What can you expect if you join the CAP? The dues are around $50 per year, depending on the squadron. If you already own a pair of gray slacks and black shoes, all you will need to complete your "uniform" is a polo shirt available from the CAP bookstore. You will attend a basic class on the CAP and complete a couple of online courses on flight operations and emergency incident management. Then you will get checked out in the local CAP aircraft, usually a well equipped Cessna 172 or 182 with additional radio gear. Gliders are available in some locations. There is no charge for the instructor, and your CAP checkout can often be used as a biennial flight review and/or Instrument Competency Check if you ask the instructor in advance.

In order to keep the airplanes active between missions, keep the pilots current and help pay for airplane maintenance, each active pilot is expected to fly his unit's aircraft at least one hour a month if possible. It's a tough job, but somebody has to do it. The C-182 assigned to my squadron is available for $40 per hour plus fuel. Just try getting a recent model C-182 in good condition for that price! To be able to fly search and rescue missions, you first learn how to be a scanner-the crewmember who sits in the back seat and looks for downed aircraft. After that you will serve as a mission pilot trainee until you have completed the minimum training requirements under the supervision of a qualified mission pilot and passed a check ride showing you are competent to be a mission pilot. After qualifying to fly search and rescue missions, you can also become a counterdrug mission pilot after you have been a CAP member for two years and pass the additional background screening and training required by the federal government.

There is a constant emphasis on training and safety in the CAP. In addition to annual certification check rides, classes and flight training clinics are offered on topics such as mountain flying and crew resource management. At each squadron meeting, usually once or twice a month, there will be a discussion on a different safety topic. Realistic search and rescue training exercises are held regularly to ensure everyone is ready for the real thing.

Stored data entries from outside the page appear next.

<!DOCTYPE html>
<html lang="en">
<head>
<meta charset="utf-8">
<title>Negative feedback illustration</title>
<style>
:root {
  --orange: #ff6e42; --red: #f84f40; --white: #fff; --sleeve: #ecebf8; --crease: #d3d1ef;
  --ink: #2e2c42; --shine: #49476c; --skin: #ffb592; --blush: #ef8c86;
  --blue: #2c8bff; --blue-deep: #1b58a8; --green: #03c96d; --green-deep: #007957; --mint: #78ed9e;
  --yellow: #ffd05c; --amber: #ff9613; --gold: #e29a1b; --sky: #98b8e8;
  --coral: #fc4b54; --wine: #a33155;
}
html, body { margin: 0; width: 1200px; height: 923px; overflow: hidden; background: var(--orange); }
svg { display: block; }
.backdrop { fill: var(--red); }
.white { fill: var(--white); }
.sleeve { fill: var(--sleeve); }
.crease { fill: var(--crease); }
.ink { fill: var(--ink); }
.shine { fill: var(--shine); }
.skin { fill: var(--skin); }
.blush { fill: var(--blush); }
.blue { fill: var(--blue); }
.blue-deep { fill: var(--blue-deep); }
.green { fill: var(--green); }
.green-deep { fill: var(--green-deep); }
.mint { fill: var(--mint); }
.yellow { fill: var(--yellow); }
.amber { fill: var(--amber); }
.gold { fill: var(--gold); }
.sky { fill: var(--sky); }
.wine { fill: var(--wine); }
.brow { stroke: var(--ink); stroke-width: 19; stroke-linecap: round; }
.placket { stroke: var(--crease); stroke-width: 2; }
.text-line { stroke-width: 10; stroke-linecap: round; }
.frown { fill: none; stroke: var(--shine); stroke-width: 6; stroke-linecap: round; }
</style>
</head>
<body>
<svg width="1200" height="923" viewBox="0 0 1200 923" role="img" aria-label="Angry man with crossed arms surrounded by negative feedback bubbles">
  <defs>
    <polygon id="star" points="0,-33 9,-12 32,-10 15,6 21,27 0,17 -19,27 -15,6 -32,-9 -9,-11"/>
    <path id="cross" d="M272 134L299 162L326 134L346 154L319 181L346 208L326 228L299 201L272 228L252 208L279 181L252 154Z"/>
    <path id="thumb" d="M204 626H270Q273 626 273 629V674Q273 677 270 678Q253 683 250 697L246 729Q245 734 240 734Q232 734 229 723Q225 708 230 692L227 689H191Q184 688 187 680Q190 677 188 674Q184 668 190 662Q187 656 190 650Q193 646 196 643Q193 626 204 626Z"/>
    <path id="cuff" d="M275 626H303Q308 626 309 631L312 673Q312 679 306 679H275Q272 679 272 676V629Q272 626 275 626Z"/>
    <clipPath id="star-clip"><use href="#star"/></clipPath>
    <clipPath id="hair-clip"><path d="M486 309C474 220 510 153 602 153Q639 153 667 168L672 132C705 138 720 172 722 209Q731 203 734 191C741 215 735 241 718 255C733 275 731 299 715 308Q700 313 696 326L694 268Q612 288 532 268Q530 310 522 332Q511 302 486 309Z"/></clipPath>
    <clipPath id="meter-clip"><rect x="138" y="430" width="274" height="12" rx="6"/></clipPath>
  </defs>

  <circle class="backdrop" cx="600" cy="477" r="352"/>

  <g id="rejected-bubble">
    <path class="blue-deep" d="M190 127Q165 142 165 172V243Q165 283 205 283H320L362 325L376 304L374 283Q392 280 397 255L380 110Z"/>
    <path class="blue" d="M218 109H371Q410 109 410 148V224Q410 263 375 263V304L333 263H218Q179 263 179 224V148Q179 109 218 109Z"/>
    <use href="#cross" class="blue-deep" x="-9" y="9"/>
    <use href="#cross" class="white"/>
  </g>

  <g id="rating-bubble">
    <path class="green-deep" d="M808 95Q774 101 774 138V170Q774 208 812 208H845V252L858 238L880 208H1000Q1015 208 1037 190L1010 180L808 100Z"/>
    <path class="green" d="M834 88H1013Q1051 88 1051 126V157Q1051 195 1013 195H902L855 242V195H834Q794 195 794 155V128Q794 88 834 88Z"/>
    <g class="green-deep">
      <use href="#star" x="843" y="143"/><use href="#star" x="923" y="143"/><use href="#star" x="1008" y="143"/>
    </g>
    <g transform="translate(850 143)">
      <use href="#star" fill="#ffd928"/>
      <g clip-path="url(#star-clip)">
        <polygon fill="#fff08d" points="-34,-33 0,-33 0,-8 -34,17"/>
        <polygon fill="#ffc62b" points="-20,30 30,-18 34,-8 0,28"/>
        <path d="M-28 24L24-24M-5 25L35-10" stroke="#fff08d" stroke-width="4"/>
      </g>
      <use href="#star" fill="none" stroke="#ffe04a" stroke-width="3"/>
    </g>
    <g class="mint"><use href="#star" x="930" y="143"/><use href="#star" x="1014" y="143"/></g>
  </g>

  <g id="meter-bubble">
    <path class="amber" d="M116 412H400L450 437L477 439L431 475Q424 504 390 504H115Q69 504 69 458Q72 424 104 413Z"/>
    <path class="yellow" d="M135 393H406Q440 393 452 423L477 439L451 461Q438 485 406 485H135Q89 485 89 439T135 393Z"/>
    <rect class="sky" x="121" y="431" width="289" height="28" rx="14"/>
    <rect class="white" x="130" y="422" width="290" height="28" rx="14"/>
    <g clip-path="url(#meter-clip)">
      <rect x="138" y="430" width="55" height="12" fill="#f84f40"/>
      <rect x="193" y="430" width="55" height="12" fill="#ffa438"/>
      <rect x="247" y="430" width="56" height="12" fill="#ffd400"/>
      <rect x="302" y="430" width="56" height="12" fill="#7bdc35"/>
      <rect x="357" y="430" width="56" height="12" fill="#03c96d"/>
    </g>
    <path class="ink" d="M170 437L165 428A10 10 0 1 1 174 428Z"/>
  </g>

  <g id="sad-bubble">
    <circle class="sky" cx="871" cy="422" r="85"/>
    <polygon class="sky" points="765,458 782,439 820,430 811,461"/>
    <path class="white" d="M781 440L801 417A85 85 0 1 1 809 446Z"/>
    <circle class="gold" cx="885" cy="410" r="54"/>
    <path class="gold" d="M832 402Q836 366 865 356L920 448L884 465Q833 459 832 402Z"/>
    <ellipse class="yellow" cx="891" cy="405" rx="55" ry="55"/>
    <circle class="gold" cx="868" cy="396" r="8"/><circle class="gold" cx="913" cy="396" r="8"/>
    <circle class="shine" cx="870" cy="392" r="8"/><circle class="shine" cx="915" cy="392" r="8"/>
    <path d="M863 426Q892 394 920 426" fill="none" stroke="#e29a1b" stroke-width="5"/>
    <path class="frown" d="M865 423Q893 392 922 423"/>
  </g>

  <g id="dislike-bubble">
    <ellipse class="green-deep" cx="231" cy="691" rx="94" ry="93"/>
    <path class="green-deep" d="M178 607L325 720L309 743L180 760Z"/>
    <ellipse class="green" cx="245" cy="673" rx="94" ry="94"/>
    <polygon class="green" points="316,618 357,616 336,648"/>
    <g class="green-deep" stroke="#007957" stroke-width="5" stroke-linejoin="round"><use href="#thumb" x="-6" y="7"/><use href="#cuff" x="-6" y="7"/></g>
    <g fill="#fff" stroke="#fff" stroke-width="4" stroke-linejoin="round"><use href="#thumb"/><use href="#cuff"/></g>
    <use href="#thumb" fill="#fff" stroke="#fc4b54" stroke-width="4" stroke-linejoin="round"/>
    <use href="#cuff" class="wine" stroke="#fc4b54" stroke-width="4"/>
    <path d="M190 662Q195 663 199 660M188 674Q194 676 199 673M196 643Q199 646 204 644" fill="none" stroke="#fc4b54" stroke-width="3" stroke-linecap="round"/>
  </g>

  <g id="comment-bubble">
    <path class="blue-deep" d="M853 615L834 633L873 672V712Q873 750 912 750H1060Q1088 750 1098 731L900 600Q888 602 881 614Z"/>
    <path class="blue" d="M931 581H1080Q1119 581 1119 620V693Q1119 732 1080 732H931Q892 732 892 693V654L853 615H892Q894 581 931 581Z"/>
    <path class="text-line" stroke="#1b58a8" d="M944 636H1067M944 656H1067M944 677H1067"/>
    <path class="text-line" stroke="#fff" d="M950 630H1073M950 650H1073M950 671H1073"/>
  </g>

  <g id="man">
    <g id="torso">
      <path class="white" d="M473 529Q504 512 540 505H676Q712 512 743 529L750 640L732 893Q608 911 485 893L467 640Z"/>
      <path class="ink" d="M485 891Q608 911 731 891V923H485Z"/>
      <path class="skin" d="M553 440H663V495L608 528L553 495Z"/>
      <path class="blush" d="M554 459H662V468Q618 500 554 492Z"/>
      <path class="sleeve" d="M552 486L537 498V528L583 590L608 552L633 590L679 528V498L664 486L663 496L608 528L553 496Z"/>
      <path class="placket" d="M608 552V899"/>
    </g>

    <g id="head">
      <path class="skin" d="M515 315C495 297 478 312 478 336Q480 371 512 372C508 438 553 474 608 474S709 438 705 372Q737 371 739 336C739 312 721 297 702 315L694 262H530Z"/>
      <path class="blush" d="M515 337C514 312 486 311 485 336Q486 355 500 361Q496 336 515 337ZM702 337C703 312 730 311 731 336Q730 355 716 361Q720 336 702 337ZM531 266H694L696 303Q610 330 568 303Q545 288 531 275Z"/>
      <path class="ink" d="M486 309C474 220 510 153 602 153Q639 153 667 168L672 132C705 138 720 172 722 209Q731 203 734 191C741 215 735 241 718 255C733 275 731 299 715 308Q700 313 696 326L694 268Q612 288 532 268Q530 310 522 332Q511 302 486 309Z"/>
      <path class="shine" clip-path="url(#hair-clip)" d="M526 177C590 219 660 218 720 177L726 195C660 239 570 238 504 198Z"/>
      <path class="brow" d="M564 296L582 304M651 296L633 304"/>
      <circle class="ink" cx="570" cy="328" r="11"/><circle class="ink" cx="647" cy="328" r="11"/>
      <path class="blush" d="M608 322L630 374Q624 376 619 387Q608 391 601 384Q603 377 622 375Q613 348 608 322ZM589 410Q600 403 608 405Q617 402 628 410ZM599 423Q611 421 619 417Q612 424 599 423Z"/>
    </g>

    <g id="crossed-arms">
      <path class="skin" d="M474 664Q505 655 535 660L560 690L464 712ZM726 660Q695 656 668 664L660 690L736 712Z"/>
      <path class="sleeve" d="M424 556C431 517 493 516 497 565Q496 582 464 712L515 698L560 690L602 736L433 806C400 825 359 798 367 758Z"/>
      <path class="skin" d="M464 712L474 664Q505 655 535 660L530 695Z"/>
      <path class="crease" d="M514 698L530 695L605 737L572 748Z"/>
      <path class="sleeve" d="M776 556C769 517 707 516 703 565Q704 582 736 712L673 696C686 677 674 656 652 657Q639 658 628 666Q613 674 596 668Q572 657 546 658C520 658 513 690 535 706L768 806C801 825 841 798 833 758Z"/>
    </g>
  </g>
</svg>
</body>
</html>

Any flying on official CAP business, such as on an actual search mission, is paid for by the government. Many official training exercises and flying clinics are also government funded. It is also possible to work on advanced ratings using CAP aircraft and instructors. Like all CAP members, CAP instructors are volunteers who never charge for their time. If you use your own airplane for CAP business, you are reimbursed for your expenses at a predetermined rate. Because the CAP is a non-profit organization, members may claim various expenses as charitable contributions, including membership dues, expenses for uniforms and training materials, personal expenses while participating in CAP activities and mileage on personal vehicles.

There are many opportunities within the CAP, depending on your own interests. People who are not pilots as well as pilots who have had their wings clipped by medical problems also fill many significant roles in the CAP, such as serving as mission commanders for both air and ground searches. I think that the CAP offers one of the best opportunities for general aviation pilots and others who want to be more involved in aviation, fly more often, learn new skills and help others.

To take advantage of this opportunity, visit the Civil Air Patrol website at www.cap.gov or call 800/359-2338 and leave your name and address.

As this article was going to press, General John P. Jumper, USAF Chief of Staff, notified CAP staff that in anticipation of a greater role for the Civil Air Patrol in homeland security, he is transferring the CAP Air Force Auxiliary from the Directorate of Operations and Training to the Directorate of Homeland Security. He is also promoting the CAP National Commander from Brigadier General to Major General. The new Air Force Director of Homeland Security is the former CAP National Commander. Now, more than ever, will be a particularly exciting time to fly with the Civil Air Patrol.